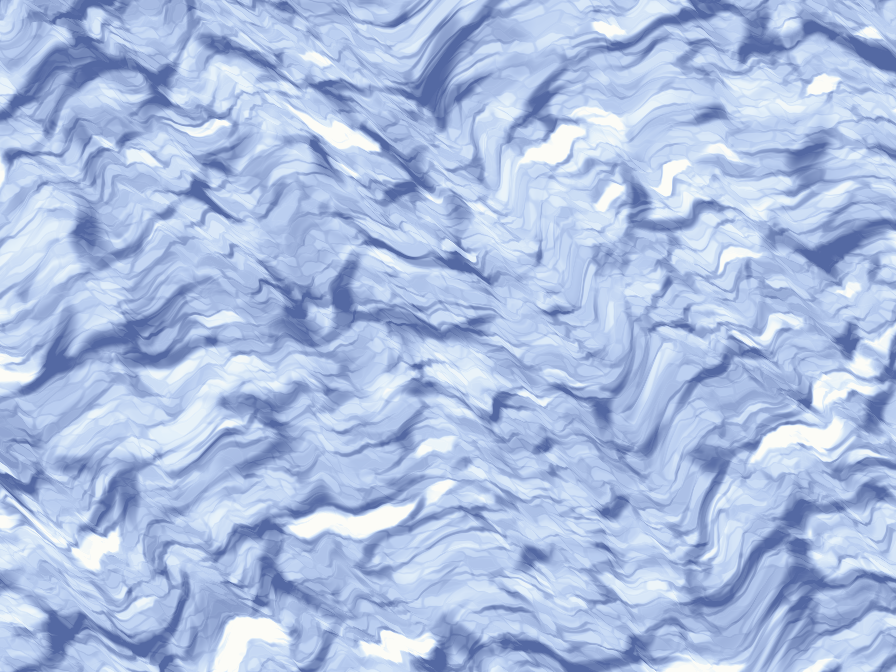
Write a WebGL 2 fragment shader that draws this texture.

```glsl
#version 300 es
precision highp float;
// Crinkled pale blue marble: slanted facets, tapering dark veins, white flecks.

uniform vec2 u_resolution;
out vec4 fragColor;

const vec3 PALETTE[8] = vec3[8](
  vec3(0.33, 0.41, 0.64), vec3(0.42, 0.50, 0.70),
  vec3(0.54, 0.62, 0.80), vec3(0.64, 0.72, 0.88),
  vec3(0.72, 0.80, 0.94), vec3(0.79, 0.86, 0.96),
  vec3(0.89, 0.94, 0.98), vec3(0.99, 0.99, 0.97));

vec2 hash2(vec2 cell) {
  vec2 k = vec2(dot(cell, vec2(127.1, 311.7)), dot(cell, vec2(269.5, 183.3)));
  return fract(sin(k) * 43758.55);
}

// Cellular noise: x = distance to the seed, y = gap to the next seed, z = cell id
vec3 cellular(vec2 p) {
  vec2 base = floor(p);
  float nearest = 8.0, second = 8.0, id = 0.0;
  for (int y = -1; y <= 1; y++) {
    for (int x = -1; x <= 1; x++) {
      vec2 cell = base + vec2(x, y);
      float d = length(cell + hash2(cell) - p);
      if (d < nearest) {
        second = nearest;
        nearest = d;
        id = hash2(cell + 37.0).x;
      } else {
        second = min(second, d);
      }
    }
  }
  return vec3(nearest, second - nearest, id);
}

// Layered sines that bend straight cell borders into flowing curves
vec2 bend(vec2 p, float amplitude, float frequency) {
  for (int i = 0; i < 5; i++) {
    float phase = float(i) * 2.3;
    p += amplitude * vec2(0.8, 1.0)
       * sin(frequency * (p.yx + 0.5 * p) + vec2(phase, 1.7 * phase + 1.0));
    amplitude *= 0.5;
    frequency *= 1.9;
  }
  return p;
}

// Cell coordinates along a slanted grain
vec2 grain(vec2 p, float angle, vec2 size) {
  float c = cos(angle), s = sin(angle);
  return vec2(c * p.x + s * p.y, c * p.y - s * p.x) / size;
}

// Dark line along a cell border, thinning out where presence is low
float vein(float gap, float width, float presence) {
  float w = width * presence + 0.025;
  return presence * (1.0 - smoothstep(0.25 * w, w, gap));
}

// Random tone of a facet, fading toward its border
float facet(vec3 cell, float contrast) {
  return contrast * (cell.z - 0.5) * smoothstep(0.0, 0.3, cell.y);
}

// White fleck in the few cells whose id exceeds the threshold
float fleck(vec3 cell, float threshold) {
  return step(threshold, cell.z) * smoothstep(0.08, 0.3, cell.y);
}

// Where veins of one layer appear
float patches(vec2 p, vec2 size, float low, float high) {
  return smoothstep(low, high, cellular(p / size).x);
}

// Palette lookup by red value
vec3 ramp(float tone) {
  vec3 color = PALETTE[0];
  for (int i = 1; i < 8; i++) {
    float start = PALETTE[i - 1].r;
    color = mix(color, PALETTE[i], clamp((tone - start) / (PALETTE[i].r - start), 0.0, 1.0));
  }
  return color;
}

void main() {
  vec2 uv = gl_FragCoord.xy / u_resolution.y;
  vec2 p = bend(uv + 3.0, 0.04, 8.0);
  vec2 fine = bend(p, 0.006, 47.0);

  // Four sizes of facets, from broad folds to hairline creases
  vec3 folds = cellular(grain(p, 0.38, vec2(0.21, 0.105)));
  vec3 shards = cellular(grain(fine, 0.26, vec2(0.12, 0.046)));
  vec3 chips = cellular(grain(fine, 0.12, vec2(0.065, 0.023)));
  vec3 creases = cellular(grain(fine, -0.35, vec2(0.036, 0.013)));

  float tone = 0.765;
  tone += facet(folds, 0.12) + facet(shards, 0.20);
  tone += facet(chips, 0.19) + facet(creases, 0.12);

  // White flecks sit under the veins
  tone += 0.22 * fleck(shards, 0.95) + 0.13 * fleck(chips, 0.93);

  // Veins, broken up by patches
  tone -= 0.34 * vein(folds.y, 0.22, patches(fine, vec2(0.15, 0.11), 0.2, 0.65));
  tone -= 0.24 * vein(shards.y, 0.24, patches(fine + 5.0, vec2(0.10, 0.07), 0.3, 0.75));
  tone -= 0.15 * vein(chips.y, 0.26, patches(fine + 9.0, vec2(0.07, 0.05), 0.25, 0.75));
  tone -= 0.06 * vein(creases.y, 0.25, 0.7);

  fragColor = vec4(ramp(tone), 1.0);
}
```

**Exercise description:** From the first line to the last, copy the records above exactly and drop any pictures.

**Answer to this exercise:**
Write a WebGL 2 fragment shader that draws this texture.

```glsl
#version 300 es
precision highp float;
// Crinkled pale blue marble: slanted facets, tapering dark veins, white flecks.

uniform vec2 u_resolution;
out vec4 fragColor;

const vec3 PALETTE[8] = vec3[8](
  vec3(0.33, 0.41, 0.64), vec3(0.42, 0.50, 0.70),
  vec3(0.54, 0.62, 0.80), vec3(0.64, 0.72, 0.88),
  vec3(0.72, 0.80, 0.94), vec3(0.79, 0.86, 0.96),
  vec3(0.89, 0.94, 0.98), vec3(0.99, 0.99, 0.97));

vec2 hash2(vec2 cell) {
  vec2 k = vec2(dot(cell, vec2(127.1, 311.7)), dot(cell, vec2(269.5, 183.3)));
  return fract(sin(k) * 43758.55);
}

// Cellular noise: x = distance to the seed, y = gap to the next seed, z = cell id
vec3 cellular(vec2 p) {
  vec2 base = floor(p);
  float nearest = 8.0, second = 8.0, id = 0.0;
  for (int y = -1; y <= 1; y++) {
    for (int x = -1; x <= 1; x++) {
      vec2 cell = base + vec2(x, y);
      float d = length(cell + hash2(cell) - p);
      if (d < nearest) {
        second = nearest;
        nearest = d;
        id = hash2(cell + 37.0).x;
      } else {
        second = min(second, d);
      }
    }
  }
  return vec3(nearest, second - nearest, id);
}

// Layered sines that bend straight cell borders into flowing curves
vec2 bend(vec2 p, float amplitude, float frequency) {
  for (int i = 0; i < 5; i++) {
    float phase = float(i) * 2.3;
    p += amplitude * vec2(0.8, 1.0)
       * sin(frequency * (p.yx + 0.5 * p) + vec2(phase, 1.7 * phase + 1.0));
    amplitude *= 0.5;
    frequency *= 1.9;
  }
  return p;
}

// Cell coordinates along a slanted grain
vec2 grain(vec2 p, float angle, vec2 size) {
  float c = cos(angle), s = sin(angle);
  return vec2(c * p.x + s * p.y, c * p.y - s * p.x) / size;
}

// Dark line along a cell border, thinning out where presence is low
float vein(float gap, float width, float presence) {
  float w = width * presence + 0.025;
  return presence * (1.0 - smoothstep(0.25 * w, w, gap));
}

// Random tone of a facet, fading toward its border
float facet(vec3 cell, float contrast) {
  return contrast * (cell.z - 0.5) * smoothstep(0.0, 0.3, cell.y);
}

// White fleck in the few cells whose id exceeds the threshold
float fleck(vec3 cell, float threshold) {
  return step(threshold, cell.z) * smoothstep(0.08, 0.3, cell.y);
}

// Where veins of one layer appear
float patches(vec2 p, vec2 size, float low, float high) {
  return smoothstep(low, high, cellular(p / size).x);
}

// Palette lookup by red value
vec3 ramp(float tone) {
  vec3 color = PALETTE[0];
  for (int i = 1; i < 8; i++) {
    float start = PALETTE[i - 1].r;
    color = mix(color, PALETTE[i], clamp((tone - start) / (PALETTE[i].r - start), 0.0, 1.0));
  }
  return color;
}

void main() {
  vec2 uv = gl_FragCoord.xy / u_resolution.y;
  vec2 p = bend(uv + 3.0, 0.04, 8.0);
  vec2 fine = bend(p, 0.006, 47.0);

  // Four sizes of facets, from broad folds to hairline creases
  vec3 folds = cellular(grain(p, 0.38, vec2(0.21, 0.105)));
  vec3 shards = cellular(grain(fine, 0.26, vec2(0.12, 0.046)));
  vec3 chips = cellular(grain(fine, 0.12, vec2(0.065, 0.023)));
  vec3 creases = cellular(grain(fine, -0.35, vec2(0.036, 0.013)));

  float tone = 0.765;
  tone += facet(folds, 0.12) + facet(shards, 0.20);
  tone += facet(chips, 0.19) + facet(creases, 0.12);

  // White flecks sit under the veins
  tone += 0.22 * fleck(shards, 0.95) + 0.13 * fleck(chips, 0.93);

  // Veins, broken up by patches
  tone -= 0.34 * vein(folds.y, 0.22, patches(fine, vec2(0.15, 0.11), 0.2, 0.65));
  tone -= 0.24 * vein(shards.y, 0.24, patches(fine + 5.0, vec2(0.10, 0.07), 0.3, 0.75));
  tone -= 0.15 * vein(chips.y, 0.26, patches(fine + 9.0, vec2(0.07, 0.05), 0.25, 0.75));
  tone -= 0.06 * vein(creases.y, 0.25, 0.7);

  fragColor = vec4(ramp(tone), 1.0);
}
```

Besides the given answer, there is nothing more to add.